From Chikatsuyu, the trail continues through the mountains. Board a bus in Chikatsuyu today and then walk a gentle section of the trail from Hosshinmon-oji to the Kumano shrine at Hongu, one of the three ‘Grand Shrines of Kumano’. At the heart of these sacred mountains, Kumano was said to be the entrance to the land of Yomi, the ‘other world' which spirits travelled to in Japanese mythology. From the Kumano shrine at Hongu, a short bus ride brings you to Yunomine Onsen, one of the oldest natural hot -spring  villages in Japan, or to Kawayu Onsen famous for the thermal water bubbling to the surface of the crystal clear river. Enjoy a relaxing soak in a Japanese bath before or after your delicious, multi-course dinner.

 

Walking distance: 7km / 4 miles

Elevation gain: 120m / 395 feet of ascent and 360m / 1,180 feet of descent

Time required: About 2 hours

If you prefer a more challenging day, we offer two longer alternatives of 7 hours (15km / 9 miles) or of 8-9 hours (24km / 14.9 miles), both with significant ascent and descent. You can choose which option you prefer on the day - no need to decide in advance!

 

Accommodation: Onsen Ryokan (Hot-spring Travellers Inn)

Meals: Breakfast, Dinner

 

Typical Accommodation

Yoshinoya

In the hot-spring village of Yunomine Onsen, Yoshinoya has its own hot-spring baths and an outdoor 'rotenburo' bath to enjoy after a day's hiking.

 

 

Day 4 Hayatama Grand Shrine and Shingu

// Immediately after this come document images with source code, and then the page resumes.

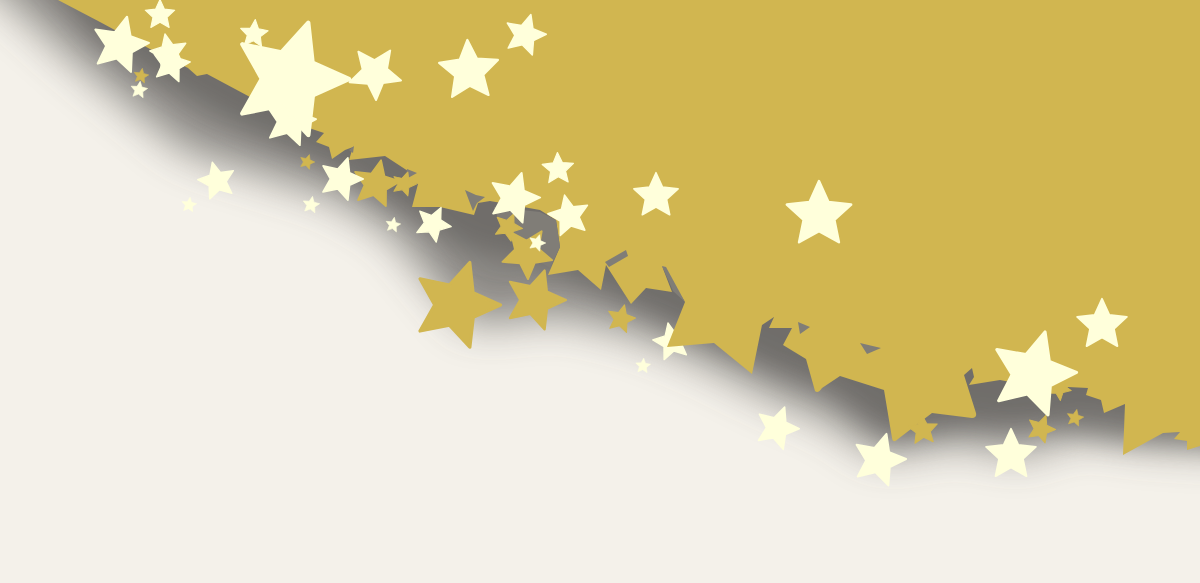
<!DOCTYPE html>
<html lang="en">
<head>
<meta charset="utf-8">
<title>Golden star drift</title>
<style>
:root {
  --paper: #f4f1ea;
  --gold: #d1b650;
  --cream: #ffffdb;
  --shade: #4c4a47;
  --gap: #807d77;
}
html, body { margin: 0; height: 100%; overflow: hidden; background: var(--paper); }
.banner { display: block; width: 1200px; height: 583px; background: var(--paper); }
.star { stroke: currentColor; stroke-width: 7; stroke-linejoin: round; fill: currentColor; }
.gold { color: var(--gold); fill: var(--gold); }
.cream { color: var(--cream); }
.shade { fill: var(--shade); color: var(--shade); }
.gaps { fill: var(--gap); }
</style>
</head>
<body>
<svg class="banner" viewBox="0 0 1200 583" role="img" aria-label="Gold corner with a ragged edge of stars, scattered cream stars and a soft shadow">
  <defs>
    <polygon id="star" class="star" points="0,-97 27,-37 92,-30 44,14 57,78 0,46 -57,78 -44,14 -92,-30 -27,-37"/>
    <path id="field" d="M58 0L100 22L150 49L188 68L197 76L207 74L250 97L300 125L324 133L316 142L329 147L332 159L345 150L353 147L349 160L385 156L408 171L400 180L418 184L412 207L440 207L474 215L478 203L490 201L540 210L556 220L560 247L548 275L578 270L601 290L606 265L631 304L646 288L672 292L662 266L685 302L667 347L714 343L752 374L762 325L774 317L769 328L792 328L783 345L806 359L815 391Q818 394 822 388L840 376L884 390L892 438Q893 444 898 439L932 413L972 418Q977 418 976 413L964 375L972 368L974 377L969 385L1000 380L1060 392L1068 387L1088 388L1086 395L1101 400L1104 413L1125 404L1123 455L1163 433L1180 432L1174 439L1187 441L1187 450L1200 446V0Z"/>
    <filter id="soft" x="-100" y="-100" width="1400" height="783" filterUnits="userSpaceOnUse">
      <feGaussianBlur stdDeviation="22"/>
    </filter>
    <filter id="close" x="-100" y="-100" width="1400" height="783" filterUnits="userSpaceOnUse">
      <feGaussianBlur stdDeviation="13"/>
    </filter>
  </defs>

  <g id="shadow" class="shade">
    <path filter="url(#soft)" opacity=".62" d="M-60 -60L20 10L70 55L130 105L185 150L250 170L330 195L390 230L440 290L470 325L560 315L640 335L700 360L770 395L830 420L880 455L960 440L1020 455L1080 432L1130 442L1260 450V-60Z"/>
    <path filter="url(#close)" opacity=".42" d="M30 -40L95 36L150 75L240 125L320 160L410 215L470 250L540 265L600 290L680 330L760 365L830 392L890 440L960 430L1030 425L1120 440L1240 446V-40Z"/>
  </g>

  <use class="cream" href="#star" transform="translate(672 342) rotate(-12) scale(.2)"/>

  <use id="gold-field" class="gold" href="#field"/>

  <g id="gaps" class="gaps">
    <path d="M407 169L417 173L406 179Z"/>
    <path d="M465 190L476 195L485 197L477 203L473 211Z"/>
    <path d="M494 207L540 212L556 220L560 247L550 268L520 250L500 224Z"/>
    <path d="M605 262L626 250L628 256L609 267Z"/>
    <path d="M662 266L666 267L685 302L673 291Z"/>
    <path d="M798 322L810 327L800 334Z"/>
    <path d="M860 343L881 348L867 354Z"/>
    <path d="M349 150L354 146L353 153Z"/>
  </g>

  <g id="gold-stars" class="gold">
    <use href="#star" transform="translate(141 76) rotate(10) scale(.08)"/>
    <use href="#star" transform="translate(307 162) rotate(18) scale(.08)"/>
    <use href="#star" transform="translate(376 184) rotate(12) scale(.25)"/>
    <use href="#star" transform="translate(404 184) rotate(18) scale(.13)"/>
    <use href="#star" transform="translate(456 305) rotate(18) scale(.46)"/>
    <use href="#star" transform="translate(508 227) rotate(24) scale(.15)"/>
    <use href="#star" transform="translate(527 253) rotate(34) scale(.27)"/>
    <use href="#star" transform="translate(535 300) rotate(18) scale(.32)"/>
    <use href="#star" transform="translate(621 319) rotate(14) scale(.15)"/>
    <use href="#star" transform="translate(923 430) rotate(-5) scale(.16)"/>
    <use href="#star" transform="translate(1041 429) rotate(20) scale(.15)"/>
    <use href="#star" transform="translate(1059 388) rotate(30) scale(.13)"/>
    <use href="#star" transform="translate(1075 418) rotate(12) scale(.09)"/>
  </g>

  <g id="cream-stars" class="cream">
    <use href="#star" transform="translate(120 45) rotate(14) scale(.3)"/>
    <use href="#star" transform="translate(160 15) scale(.16)"/>
    <use href="#star" transform="translate(169 53) rotate(-12) scale(.2)"/>
    <use href="#star" transform="translate(171 64) rotate(12) scale(.2)"/>
    <use href="#star" transform="translate(139 90) rotate(8) scale(.09)"/>
    <use href="#star" transform="translate(254 34) rotate(5) scale(.15)"/>
    <use href="#star" transform="translate(290 121) rotate(14) scale(.27)"/>
    <use href="#star" transform="translate(290 79) rotate(18) scale(.61)"/>
    <use href="#star" transform="translate(375 73) rotate(34) scale(.28)"/>
    <use href="#star" transform="translate(469 71) rotate(-3) scale(.32)"/>
    <use href="#star" transform="translate(525 35) rotate(16) scale(.22)"/>
    <use href="#star" transform="translate(217 181) rotate(-14) scale(.2)"/>
    <use href="#star" transform="translate(189 205) rotate(8) scale(.08)"/>
    <use href="#star" transform="translate(311 205) rotate(10) scale(.09)"/>
    <use href="#star" transform="translate(341 179) rotate(18) scale(.23)"/>
    <use href="#star" transform="translate(393 225) rotate(10) scale(.08)"/>
    <use href="#star" transform="translate(433 224) rotate(26) scale(.19)"/>
    <use href="#star" transform="translate(514 198) rotate(17) scale(.27)"/>
    <use href="#star" transform="translate(558 169) rotate(-2) scale(.17)"/>
    <use href="#star" transform="translate(569 216) rotate(-12) scale(.22)"/>
    <use href="#star" transform="translate(537 243) rotate(18) scale(.09)"/>
    <use href="#star" transform="translate(656 196) scale(.24)"/>
    <use href="#star" transform="translate(819 215) scale(.35)"/>
    <use href="#star" transform="translate(643 366) rotate(5) scale(.08)"/>
    <use href="#star" transform="translate(777 428) rotate(20) scale(.23)"/>
    <use href="#star" transform="translate(879 460) rotate(16) scale(.28)"/>
    <use href="#star" transform="translate(1011 455) scale(.27)"/>
    <use href="#star" transform="translate(1033 374) rotate(16) scale(.45)"/>
    <use href="#star" transform="translate(1102 325) scale(.27)"/>
  </g>
</svg>
</body>
</html>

Before or after breakfast, take time to explore the atmospheric village of Yunomine Onsen or Kawayu Onsen. Travel by bus along the picturesque valley to Shingu and visit the Kumano Hayatama Taisha, one of the three Grand Shrines of Kumano, fifteen minutes on foot from Shingu railway station. The tourist office is located directly in front of Shingu railway station, where the bus arrives; they can supply maps and advice. Within the shrine precinct is a giant Nagi tree about a thousand years old. 'Nagi dolls' made from the seeds of this tree are believed to bring about lucky encounters with the opposite sex or a happy married life to couples. The Kamikura Shrine on Mount Gongen, further on from the Grand Shrine, is also well worth a visit. People worship a large rock as a god here and the shrine is extremely atmospheric. After visiting the sights of Shingu, use the train tickets we provide for the train journey onwards to Osaka or Kyoto. The journey takes around five hours, arriving in Osaka or Kyoto early to mid-evening.

 

Meals: Breakfast